The Treasury select committee has launched an inquiry into the failed Co-operative Bank bid for Lloyds Banking Group branches.
The Co-op pulled out of a deal to buy 632 Lloyds branches in April almost 18 months after winning the bid, citing the poor economic climate and regulatory pressures.
The sale was ordered by the European Commission under EU competition rules and was named by Lloyds as Project Verde.
Lloyds has until November 2013 to sell the branches and will now launch an initial public offering and rebrand them as TSB Bank this summer.
Former NBNK chair Lord Peter Levene, who was a rival bidder for the branches, called for a TSC inquiry into the bid collapse, branding the decision to award them to Co-op “incomprehensible”. He was backed by TSC member Brooks Newmark who also pushed for an inquiry.
MPs will take their first evidence session on 18 June from LBG chairman Sir Winfried Bischoff and chief executive Antonio Horta-Osorio.
Treasury select committee chairman Andrew Tyrie says: “This divestment should be an important opportunity to boost competition in the UK retail banking market.

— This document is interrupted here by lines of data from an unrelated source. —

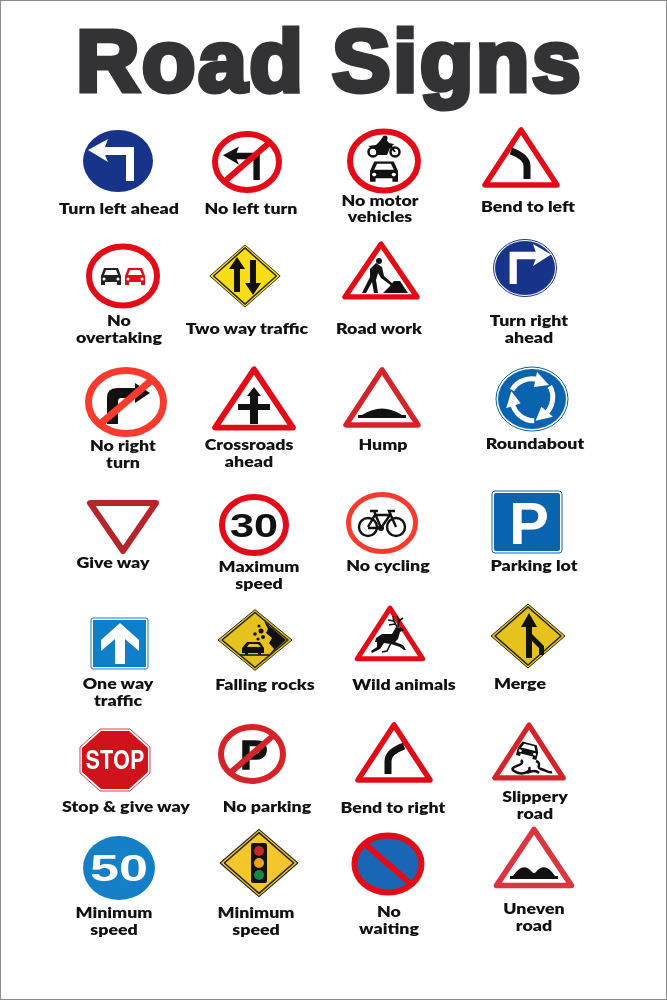
<!DOCTYPE html>
<html lang="en">
<head>
<meta charset="utf-8">
<title>Road Signs</title>
<style>
:root{--ink:#111;--title:#333335;--red:#e30b17;--brick:#d4242a;--coral:#f93a2c;--navy:#17348a;--blue:#0a63ae;--sky:#0f7fc9;--yellow:#f9dd16;--mustard:#e5c21c;--amber:#f5c62c}
*{margin:0;padding:0;box-sizing:border-box}
html,body{width:667px;height:1000px;overflow:hidden;background:#fff}
.poster{position:relative;width:667px;height:1000px;overflow:hidden;border:1px solid #8a8a8a;background:#fff}
.poster>*{margin:-1px}
h1{position:absolute;left:76px;top:17px;font:700 88px/88px "Liberation Sans",Arial,sans-serif;letter-spacing:2.3px;white-space:nowrap;color:var(--title);-webkit-text-stroke:5px var(--title)}
.sign svg{position:absolute;left:calc(var(--x)*1px - 50px);top:calc(var(--y)*1px - 50px);width:100px;height:100px;overflow:visible}
.sign figcaption{position:absolute;left:calc(var(--x)*1px);top:calc(var(--y)*1px - 9px);transform:translateX(-50%) scaleX(1.27);font:900 14px/17.4px Lato,"Open Sans",sans-serif;text-align:center;white-space:nowrap;color:var(--ink)}
.defs{position:absolute;width:0;height:0}
.red{color:var(--red)}.brick{color:var(--brick)}.coral{color:var(--coral)}
.yellow{color:var(--yellow)}.mustard{color:var(--mustard)}.amber{color:var(--amber)}
.ring{fill:#fff;stroke:currentColor;stroke-width:6}
.slash{stroke:currentColor;stroke-width:6}
.ink{fill:var(--ink)}.white{fill:#fff}
.line{fill:none;stroke:var(--ink)}
.num{font-family:"Liberation Sans",Arial,sans-serif;font-weight:700;text-anchor:middle}
</style>
</head>
<body>
<svg class="defs" aria-hidden="true">
<defs>
<polygon id="triangle" points="0,-28 -36,27 36,27" fill="#fff" stroke="currentColor" stroke-width="5.5" stroke-linejoin="round"/>
<g id="diamond" stroke="#222" stroke-linejoin="round"><polygon points="0,-32 37,0 0,32 -37,0" fill="currentColor" stroke-width="1"/><polygon points="0,-29 33,0 0,29 -33,0" fill="none" stroke-width="1.5"/></g>
<path id="turn-arrow" d="M-30-11L-10-22-13-14H16V20H8V-6H-13L-10 1Z"/>
<g id="car-front"><path fill="currentColor" d="M-10 9V0L-7-8H7L10 0V9H6V6H-6V9Z"/><path class="white" d="M-7-1L-5-6H5L7-1Z"/><circle class="white" cx="-7" cy="3" r="1.5"/><circle class="white" cx="7" cy="3" r="1.5"/></g>
<path id="bend" class="line" stroke-width="7" d="M6 21V8Q6-1-10-7"/>
<g id="orbit-arrow"><path d="M-20-9A22 20 0 0 1 7-19" fill="none" stroke="#fff" stroke-width="5"/><polygon class="white" points="5,-27 17,-14 2,-12"/></g>
</defs>
</svg>
<main class="poster">
<h1>Road Signs</h1>

<figure class="sign">
<svg viewBox="-50 -50 100 100" style="--x:117;--y:160"><ellipse rx="35" ry="31" fill="var(--navy)"/><use href="#turn-arrow" class="white"/></svg>
<figcaption style="--x:118;--y:208">Turn left ahead</figcaption>
</figure>

<figure class="sign red">
<svg viewBox="-50 -50 100 100" style="--x:246;--y:161"><ellipse class="ring" rx="32" ry="28"/><use href="#turn-arrow" class="ink" transform="translate(0 2) scale(.8)"/><path class="slash" d="M-23 20L23-20"/></svg>
<figcaption style="--x:250;--y:208">No left turn</figcaption>
</figure>

<figure class="sign red">
<svg viewBox="-50 -50 100 100" style="--x:383;--y:160"><ellipse class="ring" rx="34" ry="29.5"/>
<g class="line" stroke-width="2.5"><circle cx="-11" cy="-9" r="4.5"/><circle cx="11" cy="-9" r="4.5"/></g>
<path class="ink" d="M-16-15L-8-16-4-20-2-23H1L5-18 10-17 8-15 12-9H10L6-13 3-6H-6L-9-12Z"/><circle class="ink" cx="1" cy="-23" r="2.6"/>
<use href="#car-front" color="#111" transform="translate(0 10) scale(1.4 1.2)"/></svg>
<figcaption style="--x:379;--y:201;line-height:16px">No motor<br>vehicles</figcaption>
</figure>

<figure class="sign red">
<svg viewBox="-50 -50 100 100" style="--x:520;--y:157"><use href="#triangle"/><use href="#bend"/></svg>
<figcaption style="--x:527;--y:206">Bend to left</figcaption>
</figure>

<figure class="sign red">
<svg viewBox="-50 -50 100 100" style="--x:122;--y:275"><ellipse class="ring" rx="34" ry="29.5"/><use href="#car-front" color="#222" x="-12"/><use href="#car-front" x="12"/></svg>
<figcaption style="--x:118;--y:320">No<br>overtaking</figcaption>
</figure>

<figure class="sign yellow">
<svg viewBox="-50 -50 100 100" style="--x:244;--y:275"><use href="#diamond" transform="scale(.95 .97)"/><path class="ink" d="M-8-19L-16-7H-11V16H-5V-7H0ZM8 19L16 7H11V-16H5V7H0Z"/></svg>
<figcaption style="--x:246;--y:328">Two way traffic</figcaption>
</figure>

<figure class="sign red">
<svg viewBox="-50 -50 100 100" style="--x:380;--y:271"><use href="#triangle" transform="translate(0 -1) scale(1 .96)"/>
<circle class="ink" cx="-2" cy="-11" r="3"/><path class="ink" d="M-5-9L1-5 3 4 12 12 11 14 0 6-3 1-5 8-3 21H-7L-9 10-15 21H-19L-11 5-11-3Z"/><path class="ink" d="M2 21L9 14 13 9H19L27 21Z"/></svg>
<figcaption style="--x:378;--y:328">Road work</figcaption>
</figure>

<figure class="sign">
<svg viewBox="-50 -50 100 100" style="--x:524;--y:267"><ellipse rx="31.5" ry="28.5" fill="#fff" stroke="var(--navy)"/><ellipse rx="30" ry="27" fill="var(--navy)"/><use href="#turn-arrow" class="white" transform="translate(-1 -3) scale(-.9 .95)"/></svg>
<figcaption style="--x:528;--y:320">Turn right<br>ahead</figcaption>
</figure>

<figure class="sign coral">
<svg viewBox="-50 -50 100 100" style="--x:125;--y:401"><ellipse class="ring" rx="37.5" ry="31.5" style="stroke-width:7"/><path class="ink" d="M-19 22V-4Q-19-14-9-14H9V-19L24-9 9 1V-4H-5Q-8-4-8 0V22Z"/><path class="slash" d="M-27 23L27-23" style="stroke-width:7"/></svg>
<figcaption style="--x:122;--y:445">No right<br>turn</figcaption>
</figure>

<figure class="sign red">
<svg viewBox="-50 -50 100 100" style="--x:253;--y:399"><use href="#triangle" transform="translate(0 -1) scale(1.08 1.06)"/><path class="ink" d="M0-13L-7-4H-4V4H-16V10H-4V24H4V10H16V4H4V-4H7Z"/></svg>
<figcaption style="--x:248;--y:444">Crossroads<br>ahead</figcaption>
</figure>

<figure class="sign brick">
<svg viewBox="-50 -50 100 100" style="--x:381;--y:397"><use href="#triangle"/><path class="ink" d="M-24 20V17H-20Q0 4 20 17H24V20Z"/></svg>
<figcaption style="--x:382;--y:444">Hump</figcaption>
</figure>

<figure class="sign">
<svg viewBox="-50 -50 100 100" style="--x:531;--y:398"><ellipse rx="36" ry="32" fill="#fff" stroke="var(--blue)"/><ellipse rx="34" ry="30" fill="var(--blue)"/><use href="#orbit-arrow"/><use href="#orbit-arrow" transform="rotate(120)"/><use href="#orbit-arrow" transform="rotate(240)"/></svg>
<figcaption style="--x:534;--y:443">Roundabout</figcaption>
</figure>

<figure class="sign" style="color:#b5262c">
<svg viewBox="-50 -50 100 100" style="--x:122;--y:526"><polygon points="-33,-24 33,-24 0,24" fill="#fff" stroke="currentColor" stroke-width="6" stroke-linejoin="round"/></svg>
<figcaption style="--x:112;--y:562">Give way</figcaption>
</figure>

<figure class="sign red">
<svg viewBox="-50 -50 100 100" style="--x:253;--y:524"><ellipse class="ring" rx="32" ry="28"/><text class="num ink" y="12" font-size="33" textLength="48" lengthAdjust="spacingAndGlyphs">30</text></svg>
<figcaption style="--x:258;--y:566">Maximum<br>speed</figcaption>
</figure>

<figure class="sign coral">
<svg viewBox="-50 -50 100 100" style="--x:381;--y:522"><ellipse class="ring" rx="33.5" ry="28.5" style="stroke-width:5"/>
<g class="line" stroke-width="2.4"><circle cx="-14" cy="4" r="9"/><circle cx="14" cy="4" r="9"/><path d="M-14 4L-7-8H8L-1 5H-14M-1 5L-8-12M-12-12H-4M14 4L7-12H13"/></g><circle class="ink" cx="-1" cy="5" r="3"/></svg>
<figcaption style="--x:387;--y:565">No cycling</figcaption>
</figure>

<figure class="sign">
<svg viewBox="-50 -50 100 100" style="--x:526;--y:521"><rect x="-35" y="-31" width="70" height="62" rx="3" fill="#fff" stroke="var(--blue)"/><rect x="-33" y="-29" width="66" height="58" rx="2" fill="var(--blue)"/><text class="num white" x="2" y="22" font-size="60">P</text></svg>
<figcaption style="--x:533;--y:565">Parking lot</figcaption>
</figure>

<figure class="sign">
<svg viewBox="-50 -50 100 100" style="--x:118;--y:642"><rect x="-28" y="-25" width="57" height="51" rx="2" fill="#fff" stroke="var(--sky)"/><rect x="-26" y="-23" width="53" height="47" fill="var(--sky)"/><path class="white" d="M1-20L20-3V8L6-4V21H-4V-4L-18 8V-3Z"/></svg>
<figcaption style="--x:117;--y:683">One way<br>traffic</figcaption>
</figure>

<figure class="sign mustard">
<svg viewBox="-50 -50 100 100" style="--x:254;--y:639"><use href="#diamond" transform="scale(1 .95)"/><path class="ink" d="M9-19L31 0 13 16 19 9 14 3 17-2 11-7 13-11Z"/>
<g class="ink"><circle cx="6" cy="-9" r="2.5"/><circle cx="0" cy="-6" r="1.8"/><circle cx="8" cy="-3" r="2"/><circle cx="3" cy="-1" r="1.6"/><circle cx="4" cy="-14" r="1.5"/></g>
<path class="ink" d="M-13 13V8L-8 2H5L9 8V13H6V15H3V13H-7V15H-10V13Z"/><path fill="currentColor" d="M-8 7L-6 4H3L6 7Z"/><path class="line" d="M-15 15H14" stroke-width="1.5"/></svg>
<figcaption style="--x:264;--y:684">Falling rocks</figcaption>
</figure>

<figure class="sign red">
<svg viewBox="-50 -50 100 100" style="--x:389;--y:633"><use href="#triangle" transform="scale(.91 .92)"/>
<path class="ink" d="M-14 4L-8 0H2L6-7 12-6 14-4 10-2 8 5 5 8 13 11 16 16 14 16 10 13 1 10-6 9-10 15-18 19-19 17-13 13-13 8-15 8Z"/><path class="line" stroke-width="1.6" d="M7-7L4-13-2-14M4-12L3-18M8-7L9-13 7-18M9-13L13-16M5-10L-1-9M1 9L-3 17-8 18"/></svg>
<figcaption style="--x:403;--y:684">Wild animals</figcaption>
</figure>

<figure class="sign mustard">
<svg viewBox="-50 -50 100 100" style="--x:527;--y:635"><use href="#diamond"/><path class="ink" d="M1-23L-7-9H-2V22H4V5L11 12V19H16V10L4-2V-9H9Z"/></svg>
<figcaption style="--x:519;--y:683">Merge</figcaption>
</figure>

<figure class="sign">
<svg viewBox="-50 -50 100 100" style="--x:114;--y:759"><polygon points="-15,-31 15,-31 35,-13 35,13 15,31 -15,31 -35,13 -35,-13" fill="#fff" stroke="#c8101c" stroke-width=".8"/><polygon points="-14,-29 14,-29 33,-12 33,12 14,29 -14,29 -33,12 -33,-12" fill="#d0121b"/><text class="white" y="9" text-anchor="middle" font-family="TeX Gyre Heros Cn,Arial Narrow,sans-serif" font-weight="700" font-size="26" textLength="59" lengthAdjust="spacingAndGlyphs">STOP</text></svg>
<figcaption style="--x:125;--y:806">Stop &amp; give way</figcaption>
</figure>

<figure class="sign brick">
<svg viewBox="-50 -50 100 100" style="--x:251;--y:753"><ellipse class="ring" rx="31" ry="27"/><text class="num ink" x="2" y="15" font-size="41" stroke="#111" stroke-width="1.5">P</text><path class="slash" d="M-22 19L22-19"/></svg>
<figcaption style="--x:266;--y:806">No parking</figcaption>
</figure>

<figure class="sign red">
<svg viewBox="-50 -50 100 100" style="--x:393;--y:752"><use href="#triangle"/><use href="#bend" transform="scale(-1 1)"/></svg>
<figcaption style="--x:392;--y:807">Bend to right</figcaption>
</figure>

<figure class="sign brick">
<svg viewBox="-50 -50 100 100" style="--x:528;--y:751"><use href="#triangle" transform="scale(.95 .96)"/><use href="#car-front" color="#111" transform="translate(-1 -2) rotate(14) scale(1.05 .85)"/><path class="line" stroke-width="2.5" d="M-8 8C-2 14-22 14-15 19S3 20 0 15M7 9C14 12 6 15 12 17S20 21 23 20M-2 21Q6 17 10 21"/></svg>
<figcaption style="--x:534;--y:796">Slippery<br>road</figcaption>
</figure>

<figure class="sign">
<svg viewBox="-50 -50 100 100" style="--x:118;--y:867"><ellipse rx="36" ry="32" fill="#137fc6"/><text class="num white" y="13" font-size="36" textLength="58" lengthAdjust="spacingAndGlyphs">50</text></svg>
<figcaption style="--x:113;--y:912">Minimum<br>speed</figcaption>
</figure>

<figure class="sign amber">
<svg viewBox="-50 -50 100 100" style="--x:258;--y:862"><use href="#diamond" transform="scale(1.05)"/><rect class="ink" x="-8" y="-20" width="16" height="40" rx="2"/><circle cy="-12" r="5" fill="#c9252b"/><circle r="5" fill="#e9a51f"/><circle cy="12" r="5" fill="#16884a"/></svg>
<figcaption style="--x:255;--y:912">Minimum<br>speed</figcaption>
</figure>

<figure class="sign red">
<svg viewBox="-50 -50 100 100" style="--x:387;--y:863"><ellipse class="ring" rx="33.5" ry="28.5" style="fill:#1866b4"/><path class="slash" d="M-23-20L23 20"/></svg>
<figcaption style="--x:388;--y:911">No<br>waiting</figcaption>
</figure>

<figure class="sign" style="color:#db3540">
<svg viewBox="-50 -50 100 100" style="--x:533;--y:857"><use href="#triangle" transform="scale(1.04 1.02)"/><path class="ink" d="M-24 21V18H-21Q-11 3-2 14 0 16 2 14 11 3 21 18H24V21Z"/></svg>
<figcaption style="--x:533;--y:908">Uneven<br>road</figcaption>
</figure>
</main>
</body>
</html>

It could have significant benefits for consumers.
“We will want to know how the Co-operative Bank’s bid was allowed to progress to such an advanced stage, why it collapsed and what will now happen to these branches and their customers.”
Following the collapse the Co-op saw its credit rating cut to junk status by Moody’s due to a capital shortfall and chief executive Barry Tootell step down.
The Co-op group has launched a strategic review of the firm and hired ex-HSBC US chief executive Niall Booker as Tootell’s replacement.